> _WHAT THE EXERCISE ASKS_: Copy each line below that contains "stroke".

Extracted records:
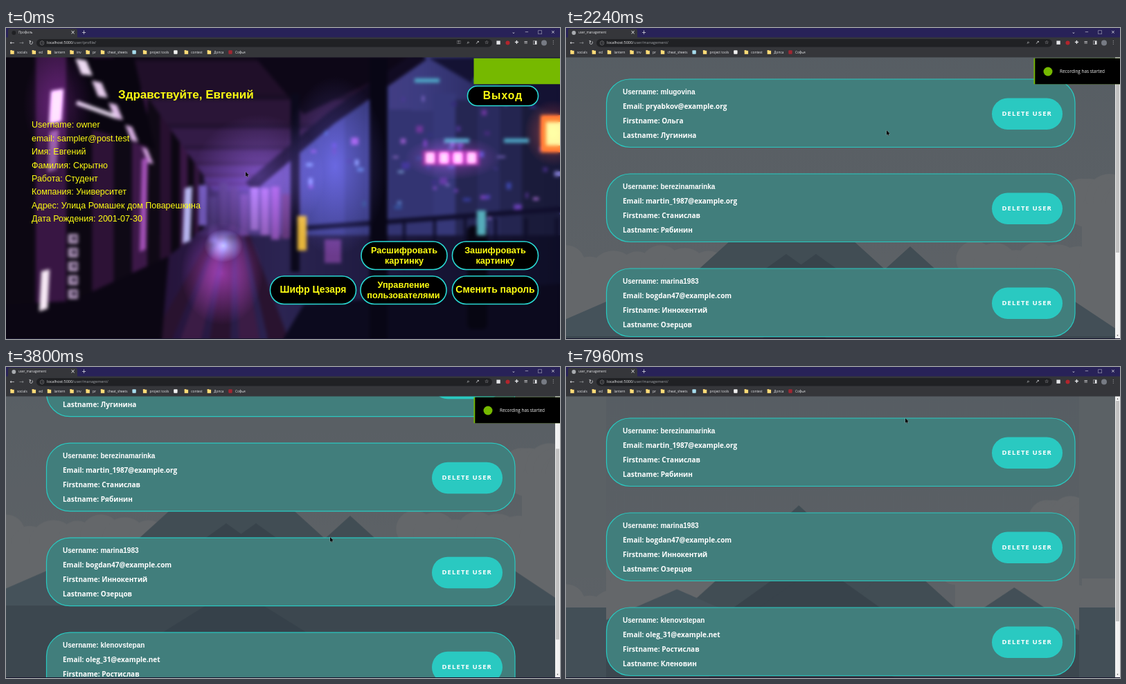
Recreate the animation shown at these times as an HTML page with a canvas. Size 800 by 450 pixels, loop 8000 ms.

```html
<!DOCTYPE html>
<html lang="ru">
<head>
<meta charset="utf-8">
<title>Профиль</title>
<style>
html, body { margin: 0; width: 100%; height: 100%; overflow: hidden; background: #000; }
canvas { display: block; width: 800px; height: 450px; }
</style>
</head>
<body>
<canvas id="stage" width="800" height="450"></canvas>
<script>
const W = 800, H = 450, TOP = 43, LOOP = 8000;
const ARIAL = '"Liberation Sans", Arial, sans-serif';
const OPEN = '"Open Sans", "Noto Sans", sans-serif';
const SIGNS = '"DejaVu Sans", sans-serif';
const TEAL = '#2ac9c1', YELLOW = '#ffff12', GREEN = '#76b900', INK = '#e4e5e8';
const T = { load: 1200, hover: 4480, dialog: 4840, toastOut: 5260, statusOff: 5420, closed: 6760, reload: 6960 };

const ctx = document.getElementById('stage').getContext('2d');

// ---- drawing helpers ----
function rect(c, fill, x, y, w, h) { c.fillStyle = fill; c.fillRect(x, y, w, h); }
function trace(c, p) {
  c.beginPath();
  for (let i = 0; i < p.length; i += 2) c.lineTo(p[i], p[i + 1]);
}
function poly(c, fill, ...p) {
  trace(c, p);
  c.fillStyle = fill;
  c.fill();
}
function line(c, stroke, width, ...p) {
  trace(c, p);
  c.strokeStyle = stroke;
  c.lineWidth = width;
  c.stroke();
}
function disc(c, fill, x, y, r) {
  c.beginPath();
  c.arc(x, y, r, 0, 7);
  c.fillStyle = fill;
  c.fill();
}
function pill(c, fill, stroke, width, x, y, w, h, r) {
  c.beginPath();
  c.roundRect(x, y, w, h, r);
  if (fill) { c.fillStyle = fill; c.fill(); }
  if (stroke) { c.strokeStyle = stroke; c.lineWidth = width; c.stroke(); }
}
function glow(c, rgb, alpha, x, y, rx, ry) {
  c.save();
  c.translate(x, y);
  c.scale(rx, ry);
  const g = c.createRadialGradient(0, 0, 0, 0, 0, 1);
  g.addColorStop(0, `rgba(${rgb},${alpha})`);
  g.addColorStop(1, `rgba(${rgb},0)`);
  rect(c, g, -1, -1, 2, 2);
  c.restore();
}
function fade(c, x, y, ...colours) {
  const g = c.createLinearGradient(0, 0, x, y);
  colours.forEach((s, i) => g.addColorStop(i / (colours.length - 1), s));
  return g;
}
function text(str, x, y, font, fill, align = 'left', spacing = 0) {
  ctx.font = font;
  ctx.fillStyle = fill;
  ctx.textAlign = align;
  ctx.letterSpacing = spacing + 'px';
  ctx.fillText(str, x, y);
  const width = ctx.measureText(str).width;
  ctx.letterSpacing = '0px';
  return width;
}
function layer(w, h, paint) {
  const c = document.createElement('canvas');
  c.width = w;
  c.height = h;
  paint(c.getContext('2d'));
  return c;
}
function random(seed) {
  return (lo, hi) => {
    seed = (seed * 16807) % 2147483647;
    return lo + (hi - lo) * seed / 2147483647;
  };
}

// ---- motion: eased moves between two times ----
function ramp(t, a, b) {
  const k = Math.max(0, Math.min(1, (t - a) / (b - a)));
  return k * k * (3 - 2 * k);
}
const moves = [
  { from: 120, to: 740, x: 574, y: 382 },
  { from: 1320, to: 2100, x: 463, y: 148 },
  { from: 2560, to: 3000, x: 468, y: 246 },
  { from: 4080, to: 4600, x: 647, y: 131 },
  { from: 5360, to: 6080, x: 476, y: 68 },
  { from: 6800, to: 7500, x: 490, y: 74 }
];
function pointer(t) {
  let x = 346, y = 208;
  for (const m of moves) {
    const k = ramp(t, m.from, m.to);
    x += (m.x - x) * k;
    y += (m.y - y) * k;
  }
  return [x, y];
}
const scrollAt = t => 115 * (ramp(t, 2800, 3560) - ramp(t, 3700, 4160));

// ---- neon passage, drawn toward one vanishing point ----
const VX = 320, VY = 262;
const wallY = (x, slope) => VY + (VX - x) * slope;

function towers(c, rnd) {
  for (let i = 0; i < 12; i++) {
    const x = 425 + i * 32;
    rect(c, `hsl(239 38% ${44 - i * 2.4 + rnd(-5, 5)}%)`, x, rnd(45, 120), 33, 250);
  }
  for (let i = 0; i < 80; i++) {
    rect(c, `hsl(${rnd(215, 275)} 48% ${rnd(32, 66)}%)`, rnd(430, 800), rnd(75, 270), rnd(3, 12), rnd(2, 11));
  }
  poly(c, '#141233', 610, TOP, W, TOP, W, 125, 690, 90);
}
function roof(c) {
  const left = y => VX - (VY - y) * .8, right = y => 590 - (y - TOP) * 1.25;
  for (let i = 0; i < 7; i++) {
    const y = VY - 219 * .74 ** i, next = VY - 219 * .74 ** (i + 1);
    poly(c, `hsl(${279 - i * 3} 45% ${11 + i * 4}%)`, left(y), y, right(y), y, right(next), next, left(next), next);
    line(c, `hsl(272 45% ${7 + i * 3}%)`, 9 - i, left(y), y, right(y), y);
  }
  poly(c, '#0d0717', 360, TOP, 600, TOP, 430, 125);
  line(c, '#110b22', 18, 602, 38, 470, 130, 352, 230);
}
function ground(c) {
  rect(c, fade(c, W, 0, '#0b0616', '#251137', '#2b2452', '#181536', '#0e0e26'), 0, 300, W, 150);
  for (let i = 0; i < 5; i++) {
    const x = 210 + i * 42;
    poly(c, `hsl(286 42% ${13 + (i % 2) * 6}%)`, x, H, 296 + i * 12, 300, 304 + i * 12, 300, x + 30, H);
  }
  poly(c, '#0c0a1e', 430, 400, W, 370, W, H, 400, H);
}
function wall(c, rnd) {
  for (let i = 0; i < 13; i++) {
    const a = VX - 330 * .84 ** i, b = VX - 330 * .84 ** (i + 1);
    const fill = i % 2 ? `hsl(285 50% ${rnd(12, 19)}%)` : `hsl(268 42% ${rnd(4, 7)}%)`;
    poly(c, fill, a, wallY(a, -1.4), b, wallY(b, -1.4), b, wallY(b, .8), a, wallY(a, .8));
  }
  poly(c, '#090510', 90, TOP, 185, TOP, 215, 175, 105, 140);
  poly(c, '#0b0613', 0, 400, 95, 395, 235, 330, 225, H, 0, H);
}
function lamps(c) {
  for (let i = 0; i < 5; i++) {
    const x = 100 + i * 24, y = 44 + i * 32, w = 16 - i * 2;
    poly(c, `hsl(288 45% ${90 - i * 4}%)`, x, y, x + w, y + 3, x + w + 9, y + 25, x + 9, y + 23);
    rect(c, '#b198bd', 90, 298 + i * 20, 14, 14);
    rect(c, '#1c1028', 95, 302 + i * 20, 6, 5);
  }
  line(c, '#eadcf1', 6, 102, 108, 158, 128);
  const strip = (fill, x, y, w, h) => poly(c, fill, x + 3, y, x + w + 3, y - 3, x + w, y + h, x, y + h + 4);
  strip('#f3d9f8', 62, 91, 18, 44);
  strip('#8f5b9d', 60, 150, 13, 55);
  strip('#f6e8f5', 48, 352, 12, 54);
  strip('#a04fb4', 193, 190, 9, 130);
  strip('#b6b4ee', 255, 232, 11, 76);
}
function street(c, rnd) {
  for (let i = 0; i < 9; i++) {
    rect(c, `hsl(${255 + i * 3} 38% ${rnd(32, 66)}%)`, 278 + i * 15, rnd(222, 245), 12, rnd(55, 80));
  }
  for (let x = 575; x < W; x += 44) line(c, '#0e0d28', 4, x, 275, x, 350);
  line(c, '#100e2c', 7, 424, 290, W, 262);
  rect(c, '#0b091b', 411, 95, 13, 258);
  rect(c, '#080615', 525, TOP, 26, H);
  pill(c, '#070612', null, 0, 666, 286, 29, 150, 8);
  rect(c, '#6b3b8c', 460, 306, 24, 34);
  rect(c, '#55acba', 680, 264, 13, 36);
  rect(c, '#e5b53b', 421, 272, 13, 50);
}
function neon(c) {
  rect(c, '#7b2a88', 601, 177, 83, 22);
  for (let i = 0; i < 4; i++) {
    rect(c, '#ffc7f0', 606 + i * 20, 180, 13, 16);
    rect(c, '#4fa9c8', 590 + i * 43, [73, 160][i % 2], 36, 6);
  }
  rect(c, '#ed7430', 772, 126, 28, 54);
  rect(c, '#ffe19a', 780, 136, 20, 34);
}
const sharpCity = layer(W, H, c => {
  const rnd = random(77);
  rect(c, fade(c, W, 0, '#0a0614', '#1a0b2b', '#554290', '#3c3c80', '#17183f'), 0, 0, W, H);
  towers(c, rnd);
  roof(c);
  ground(c);
  wall(c, rnd);
  lamps(c);
  street(c, rnd);
  neon(c);
});
const city = layer(W, H, c => {
  c.drawImage(sharpCity, 0, 0);
  c.filter = 'blur(2.4px)';
  c.drawImage(sharpCity, 0, 0);
  c.filter = 'none';
  c.globalCompositeOperation = 'lighter';
  glow(c, '95,70,150', .6, 365, 215, 95, 90);
  glow(c, '75,70,150', .6, 475, 200, 75, 130);
  glow(c, '140,50,150', .75, 312, 355, 60, 75);
  glow(c, '120,175,200', .85, 314, 315, 28, 24);
  glow(c, '90,25,105', .5, 75, 110, 50, 80);
  glow(c, '170,45,150', .45, 645, 188, 70, 32);
  glow(c, '210,65,25', .5, 790, 152, 42, 48);
});

// ---- mountain picture behind the user list ----
const hills = layer(W, 700, c => {
  const rnd = random(9);
  rect(c, fade(c, 0, 500, '#565d63', '#5f6367'), 0, 0, W, 700);
  const cloud = (x, y, span) => {
    for (let i = 0; i < 8; i++) disc(c, '#64676a', x + span * i / 7, y + rnd(-6, 14), rnd(26, 36));
    rect(c, '#64676a', x, y + 8, span, 300);
  };
  const peak = (fill, x, y, run) => poly(c, fill, x, y, x + run * 500, y + 500, x - run * 500, y + 500);
  cloud(0, 348, 240);
  cloud(590, 340, 210);
  cloud(745, 247, 70);
  peak('#414d54', 326, 227, 1.1);
  peak('#414d54', 497, 316, 1.1);
  peak('#38434b', 318, 327, 1.4);
  peak('#38434b', 361, 327, 1.4);
  peak('#45525a', 120, 369, 2.3);
  peak('#434f57', 690, 366, 1.5);
  rect(c, '#3c474f', 0, 446, W, 254);
  peak('#36414a', 330, 420, 1.6);
});

// ---- pages ----
function button(x, y, ...lines) {
  pill(ctx, '#000', '#29d8d2', 1.6, x, y, 124, 40.5, 20);
  const size = lines.length > 1 ? 12.7 : 13.9;
  lines.forEach((s, i) => text(s, x + 62, y + 20.5 + (i - (lines.length - 1) / 2) * 15,
    `bold ${size}px ${ARIAL}`, YELLOW, 'center'));
}
const profile = [
  'Username: owner', 'email: sampler@post.test', 'Имя: Евгений', 'Фамилия: Скрытно', 'Работа: Студент',
  'Компания: Университет', 'Адрес: Улица Ромашек дом Поварешкина', 'Дата Рождения: 2001-07-30'
];
function profilePage() {
  ctx.drawImage(city, 0, 0);
  text('Здравствуйте, Евгений', 162, 97.5, `bold 17px ${ARIAL}`, YELLOW);
  profile.forEach((s, i) => text(s, 37, 141 + i * 19.4, `12.5px ${ARIAL}`, YELLOW));
  pill(ctx, '#000', '#29d8d2', 1.6, 666.5, 84, 102, 28.5, 14);
  text('Выход', 717.5, 99, `bold 15.6px ${ARIAL}`, YELLOW, 'center', 1.1);
  button(513, 309, 'Расшифровать', 'картинку');
  button(644.5, 309, 'Зашифровать', 'картинку');
  button(381.5, 359, 'Шифр Цезаря');
  button(512, 359, 'Управление', 'пользователями');
  button(644.5, 359, 'Сменить пароль');
}

const users = [
  ['mlugovina', 'pryabkov@example.org', 'Ольга', 'Лугинина'],
  ['berezinamarinka', 'martin_1987@example.org', 'Станислав', 'Рябинин'],
  ['marina1983', 'bogdan47@example.com', 'Иннокентий', 'Озерцов'],
  ['klenovstepan', 'oleg_31@example.net', 'Ростислав', 'Кленовин']
];
const labels = ['Username: ', 'Email: ', 'Firstname: ', 'Lastname: '];
function card(user, y, hover) {
  pill(ctx, '#417e7c', TEAL, 1.2, 58.5, y, 676.5, 98.5, 34);
  user.forEach((s, i) => text(labels[i] + s, 82, y + 19 + i * 21.2, `bold 10px ${i ? OPEN : ARIAL}`, '#fff'));
  pill(ctx, hover ? '#2bb8b2' : TEAL, null, 0, 615, y + 27.5, 102, 45.5, 22.7);
  text('DELETE USER', 665.7, y + 50.5, `bold 9.5px ${OPEN}`, '#fff', 'center', 1.1);
}
function listPage(t, scroll) {
  const fresh = t >= T.reload;
  ctx.save();
  if (fresh) {
    // the shorter page shows the same picture scaled down from its top centre
    ctx.translate(396, TOP);
    ctx.scale(1 / 1.17, 1 / 1.17);
    ctx.translate(-396, -TOP);
    rect(ctx, '#5b6165', -80, 0, 960, 350);
    rect(ctx, '#434f57', -80, 400, 960, 200);
  }
  ctx.drawImage(hills, 0, -scroll);
  ctx.restore();
  users.slice(fresh ? 1 : 0).forEach((u, i) =>
    card(u, 74 + i * 137 - scroll, !fresh && i === 0 && t >= T.hover));
  rect(ctx, '#f1f1f1', 793, 42, 7, 408);
  rect(ctx, '#c1c1c1', 794, 49 + scroll * .688, 5, fresh ? 319 : 276);
  text('▴', 796.5, 46, `4px ${SIGNS}`, '#555', 'center');
  text('▾', 796.5, 445, `4px ${SIGNS}`, '#555', 'center');
}

// ---- browser frame ----
// a bookmark without a name is a lone icon
const bookmarks = [
  ['socials'], ['ed'], ['lantern'], ['inv'], ['pr'], ['cheat_sheets'], ['', '#a7dced'],
  ['project tools'], ['', '#f1f1f1'], ['contest'], ['Допса'], ['Софья', '#9f2732']
];
function bookmarkBar() {
  let x = 6.3;
  for (const [name, colour] of bookmarks) {
    if (colour) pill(ctx, colour, null, 0, x, 32.2, 5.4, 5.6, 1);
    else {
      rect(ctx, '#e9c463', x, 32, 2.7, 2);
      rect(ctx, '#ffdc78', x, 32.8, 5.4, 5);
    }
    x += name ? 16.5 + text(name, x + 9.6, 35.3, `4.8px ${OPEN}`, INK) : 15.5;
  }
}
function icons(chars, x, step, y, size, fill = INK) {
  [...chars].forEach((s, i) => text(s, x + i * step, y, `${size}px ${SIGNS}`, fill, 'center'));
}
function browser(onProfile) {
  rect(ctx, '#282258', 0, 0, W, 14);
  pill(ctx, '#35363a', null, 0, 3, 1, 100, 16, 3);
  rect(ctx, '#35363a', 0, 13.5, W, 29);
  disc(ctx, onProfile ? '#202124' : '#a9acb0', 11.3, 7, 2.9);
  text(onProfile ? 'Профиль' : 'user_management', 18, 7.2, `4.6px ${OPEN}`, INK);
  icons('×+', 96.5, 16, 7, 8);
  icons('⌄−□×', 733, 19, 6.5, 7);

  icons('←', 9, 0, 21.5, 8);
  icons('→', 22.5, 0, 21.5, 8, '#8b8d91');
  icons('↻', 36, 0, 21.5, 8);
  pill(ctx, '#202124', null, 0, 44, 16, 658, 11.5, 5.7);
  icons('ⓘ', 52, 0, 21.7, 6);
  const font = `5.5px ${OPEN}`;
  const host = text('localhost:5000', 59, 21.8, font, '#f0f0f2');
  text(onProfile ? '/user/profile/' : '/user/management/', 59 + host, 21.8, font, '#9fa2a7');
  icons(onProfile ? '⚿⌕↗☆' : ' ⌕↗☆', 654, 13.4, 21.5, 7);
  icons('■ ✚≡◨ ⋮', 711, 13.2, 21.5, 7);
  disc(ctx, '#b2252c', 724.5, 21.5, 3);
  disc(ctx, '#777b84', 777, 21.5, 4);
  bookmarkBar();
}

// ---- overlays ----
function toast(t) {
  const leave = ramp(t, T.toastOut + 240, T.toastOut + 480);
  if (leave >= 1) return;
  const shown = ramp(t, 140, 460) - ramp(t, T.toastOut, T.toastOut + 260);
  ctx.save();
  ctx.beginPath();
  ctx.rect(675, 43.5, 125, 38);
  ctx.clip();
  ctx.translate(leave * 125, 0);
  rect(ctx, GREEN, 675.5, 43.5, 125, 38);
  ctx.translate((1 - shown) * 124, 0);
  rect(ctx, '#000', 677.3, 43.5, 125, 38);
  disc(ctx, GREEN, 696, 63, 6.5);
  text('Recording has started', 713, 63.2, `6.4px ${OPEN}`, '#f2f2f2');
  ctx.restore();
}
function dialog(t) {
  if (t < T.dialog || t >= T.closed) return;
  const k = ramp(t, T.dialog, T.dialog + 130);
  ctx.save();
  ctx.globalAlpha = .4 + .6 * k;
  ctx.translate(0, (k - 1) * 3);
  ctx.shadowColor = 'rgba(0,0,0,.5)';
  ctx.shadowBlur = 4;
  pill(ctx, '#292a2d', null, 0, 306.5, 28, 187, 52.5, [0, 0, 2, 2]);
  ctx.shadowBlur = 0;
  text('localhost:5000 says', 313, 39.5, `5.7px ${OPEN}`, '#eeeef0');
  text('Пользователь успешно удален!', 313, 50.3, `4.8px ${OPEN}`, '#dfe0e3');
  pill(ctx, '#8ba9df', '#b7c8ee', 1.1, 459.8, 60.8, 27, 12.4, 2);
  text('OK', 473.3, 67.2, `4.8px ${OPEN}`, '#30384a', 'center');
  ctx.restore();
}
function status(t) {
  if (t < T.hover || t >= T.statusOff) return;
  rect(ctx, '#1f1c47', 0, 441, 79, 8);
  text('localhost:5000/user/delete/mlugovina', 2, 445.2, `4.3px ${OPEN}`, '#eceef2');
}
function cursor(t) {
  const hand = (t > 640 && t < T.load + 160) || (t >= T.hover && t < 5480);
  const edge = 'rgba(200,200,200,.55)', ink = '#08080a';
  ctx.save();
  ctx.translate(...pointer(t));
  if (hand) {
    pill(ctx, ink, edge, .5, -.5, 0, 1.7, 5, .8);
    pill(ctx, ink, edge, .5, -2, 3, 5.4, 4.2, 1.5);
  } else {
    const shape = [0, 0, 0, 7, 1.6, 5.6, 2.7, 7.8, 3.7, 7.3, 2.7, 5.2, 4.8, 5, 0, 0];
    line(ctx, edge, .9, ...shape);
    poly(ctx, ink, ...shape);
  }
  ctx.restore();
}

function draw(t) {
  const onProfile = t < T.load;
  ctx.textBaseline = 'middle';
  if (onProfile) profilePage();
  else listPage(t, scrollAt(t));
  browser(onProfile);
  status(t);
  rect(ctx, '#15132c', 0, 449, W, 1);
  dialog(t);
  toast(t);
  cursor(t);
}
const start = performance.now();
function tick() {
  draw((performance.now() - start) % LOOP);
  requestAnimationFrame(tick);
}
draw(0);
requestAnimationFrame(tick);
</script>
</body>
</html>
```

> _ANSWER SPACE_:
function line(c, stroke, width, ...p) {
  c.strokeStyle = stroke;
  c.stroke();
function pill(c, fill, stroke, width, x, y, w, h, r) {
  if (stroke) { c.strokeStyle = stroke; c.lineWidth = width; c.stroke(); }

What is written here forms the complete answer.